Goal: Use our employment of students as a training ground for job search skills
Description: Each year, over 500 students work on the UPEI campus supporting the mission of the University. This provides an ideal opportunity to create supports to help shape their future career skills. This project will provide supports to student applicants before, during, and after their work time here at UPEI.
Responsibility: Office of Skills Development and Learning
Success measures: Baseline of student applicants and successful applicants; new communications procedures and follow-up (including mentorship); number of students supported by providing job hunting, résumé building, and interview skills
Project management on an initiative
Having the initiatives detailed in a document is one thing, figuring out how we’re going to go about getting them done is something else. We have a campus full of smart people who are already working on projects. The challenge for us from a project management perspective was to find an approach that would allow 35 initiatives to all get planned out and completed but still allow people to have a window into the process.
The first step for an initiative is to create a charter. A charter basically sets the high level milestones, sets broad timelines for those milestones, assigns the tasks to specific individuals, has a discussion of scope (in and out), and has a common sense section where we can talk about what success looks like. Think of it as an internal contract with ourselves, where we promise what we’re going to do and commit to actually getting it done. The initiative charters are shared google docs that have a rich history of discussion attached to them. These charters will go to Senate for approval and then will get posted on the academic planning website. We have 7 charters going to Senate this month. Fingers crossed.
This document gets down to the details. I’ve created a streamlined project management approach that has a google sheet for each project stitched together to a central dashboard giving us a sense of the health of all the the initiatives that we are running. Google lacks some of the fancy features of the pro-style project management software, but everyone can use it, assigning view/comment/edit rights is super easy inside our organization and ‘importrange’ is easy for my caveman mind to use to build a dashboard.
The project plan has what you’d expect. A place for general status of the project. A place to talk about what the challenges might be and what possible resolutions could look like. A breakdown of each milestone into tasks, delivered outcomes, due dates etc… Its one spreadsheet that will get used by all project members and where key details get centralized for efficient obstacle removal. I’m trying to make this an email-less project if possible.
What I hope the Academic Plan will mean

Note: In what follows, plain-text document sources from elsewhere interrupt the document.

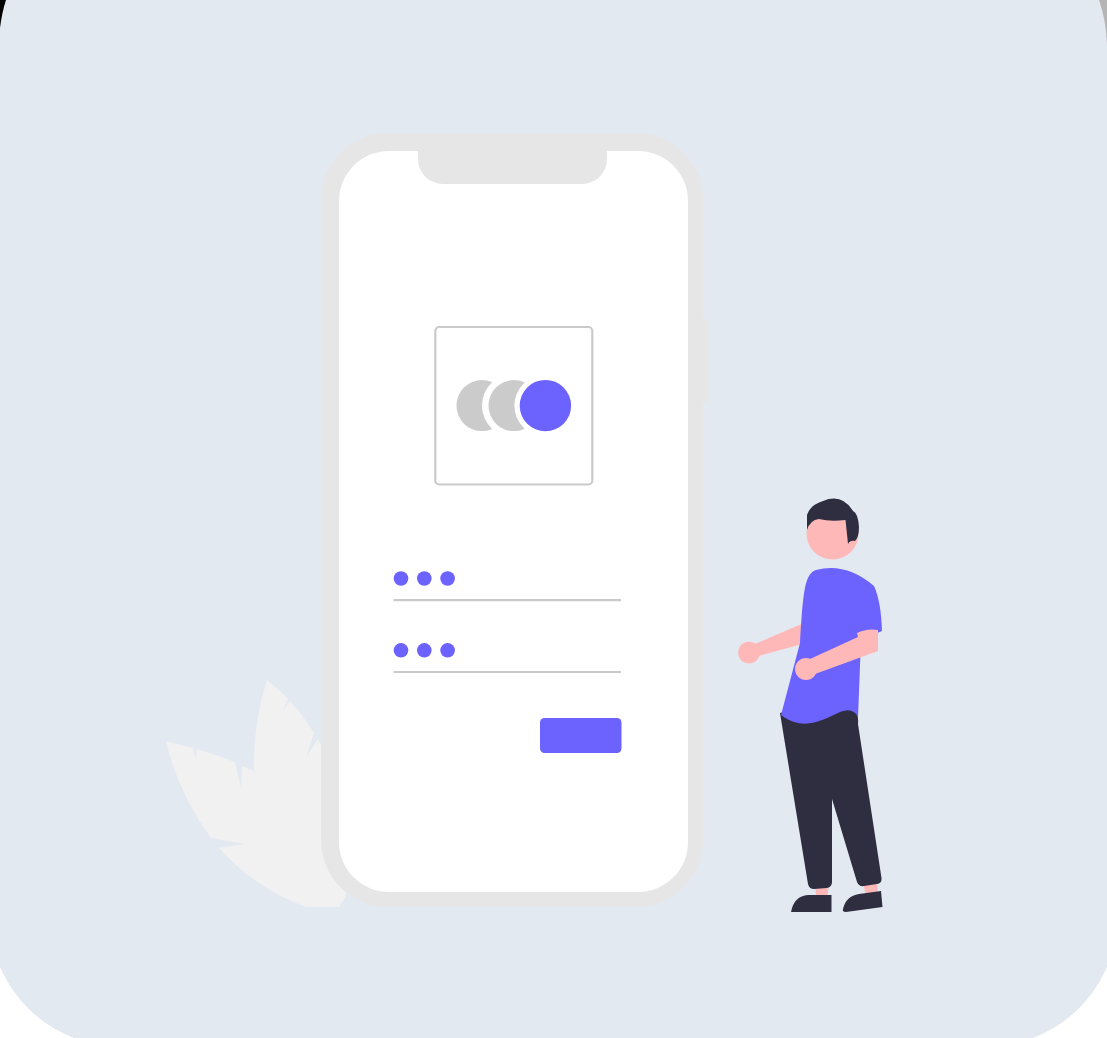
<!DOCTYPE html>
<html lang="en">
<head>
<meta charset="utf-8">
<title>Mobile login illustration</title>
<style>
:root {
  --panel: #e3e9f1;
  --accent: #6c63ff;
  --frame: #e6e6e6;
  --leaf: #f1f1f1;
  --line: #cacaca;
  --disc: #cbcbcb;
  --dark: #2f2e41;
  --skin: #ffb8b8;
  --white: #fff;
  --corner-left: #000;
  --corner-right: #b5b5b5;
}
html, body { margin: 0; background: var(--white); overflow: hidden; }
svg { display: block; width: 1107px; height: 1038px; }
.panel { fill: var(--panel); }
.corner-left { fill: var(--corner-left); }
.corner-right { fill: var(--corner-right); }
.frame { fill: var(--frame); }
.screen { fill: var(--white); }
.leaf { fill: var(--leaf); }
.accent { fill: var(--accent); }
.disc { fill: var(--disc); }
.dark { fill: var(--dark); }
.skin { fill: var(--skin); }
.outline { fill: none; stroke: var(--line); stroke-width: 2.2; }
</style>
</head>
<body>
<svg viewBox="0 0 1107 1038" role="img" aria-label="A man standing beside a large phone that shows a login form">
  <defs>
    <g id="field">
      <circle class="accent" cx="401" cy="0" r="7.3"/>
      <circle class="accent" cx="424.3" cy="0" r="7.3"/>
      <circle class="accent" cx="447.6" cy="0" r="7.3"/>
      <line class="outline" x1="393.5" y1="21.7" x2="621" y2="21.7"/>
    </g>
  </defs>

  <g id="background">
    <rect class="corner-left" width="20" height="60"/>
    <rect class="corner-right" x="1087" width="20" height="60"/>
    <path class="panel" d="M6 0H1099Q1106 20 1107 44V967Q1084 1018 1033 1038H74Q23 1018 0 967V28Q2 12 6 0Z"/>
  </g>

  <g id="leaves" class="leaf">
    <path d="M166 741L193 748L196 759L197 749Q217 755 235 762L241 788L242 766L254 771Q253 724 267 680Q278 688 288 699L283 711L290 701Q303 715 314 733L306 757L318 739L346 800V896L339 907H306Q256 889 219 848L244 844L211 838Q178 793 166 741Z"/>
  </g>

  <g id="phone">
    <rect class="frame" x="696" y="318" width="11" height="85" rx="3"/>
    <rect class="frame" x="321" y="133" width="382" height="774" rx="67"/>
    <rect class="screen" x="339" y="151" width="349" height="741" rx="50"/>
    <path class="frame" d="M418 150H607V159A25 25 0 0 1 582 184H443A25 25 0 0 1 418 159Z"/>
  </g>

  <g id="login-form">
    <rect class="outline" x="435.3" y="327" width="157" height="157.500" rx="4"/>
    <circle class="disc" cx="482" cy="405.600" r="25.500"/>
    <circle class="screen" cx="514" cy="405.600" r="32"/>
    <circle class="disc" cx="514" cy="405.600" r="25.500"/>
    <circle class="screen" cx="545.400" cy="405.600" r="31"/>
    <circle class="accent" cx="545.400" cy="405.600" r="25.700"/>
    <use href="#field" y="578.500"/>
    <use href="#field" y="650.300"/>
    <rect class="accent" x="540" y="718" width="81.500" height="35" rx="4.500"/>
  </g>

  <g id="man">
    <g id="far-arm" class="skin">
      <path d="M806 622L755 644V657L806 643Z"/>
      <circle cx="749" cy="652.500" r="10.800"/>
    </g>
    <g id="feet">
      <path class="skin" d="M815 884H829L827 899H816ZM863 882L877 880L878 896L866 897Z"/>
      <path class="dark" d="M791 912Q794 896 808 895H831.500V912Z"/>
      <path class="dark" d="M843 909Q846 896 859 894L881 891L882.500 907L846 912Q842 912 843 909Z"/>
    </g>
    <path id="trousers" class="dark" d="M780 713L808 884Q809 889 814 889L827 888Q832 887 832 882V799L857 882Q859 887 864 886L877 884Q882 883 881.500 878L858 724Q859 712 852 707L787 711Z"/>
    <path id="shirt" class="accent" d="M816 570Q846 562 874 586Q881 601 882 631L861 640L858 717Q853 707 840 712C822 720 804 732 781 715L800 643C802 612 803 586 809 576Q812 571 816 570Z"/>
    <g id="near-arm" class="skin">
      <path d="M857 633Q867 628 878 630V651L815 674L810 659L858 637Z"/>
      <circle cx="806" cy="669" r="11"/>
    </g>
    <g id="head">
      <circle class="skin" cx="832.500" cy="533.500" r="26"/>
      <path class="dark" d="M807 530V515Q810 505 823 501Q842 493 853 511Q858 513 859 527Q859 537 855 541Q850 540 848 544L845.500 520Q830 522 819 519Q810 520 807 530Z"/>
    </g>
  </g>
</svg>
</body>
</html>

There are a number of individual initiatives and specific outcomes in the plan that I care a great deal about. Higher ed is in a very interesting place right now. Our ability to understand things like networked participatory scholarship, the impact of the new focus on ‘career skills’ and the need for good mentorship doesn’t actually need to conflict with maintaining the things that make a university a university (autonomy, academic freedom, research etc…). We can have both of these things, I think. We just need to find effective ways to work on the things that we care about – to get the job done while still being who we are. If we managed to do anything in this project… that’s what I hope we did.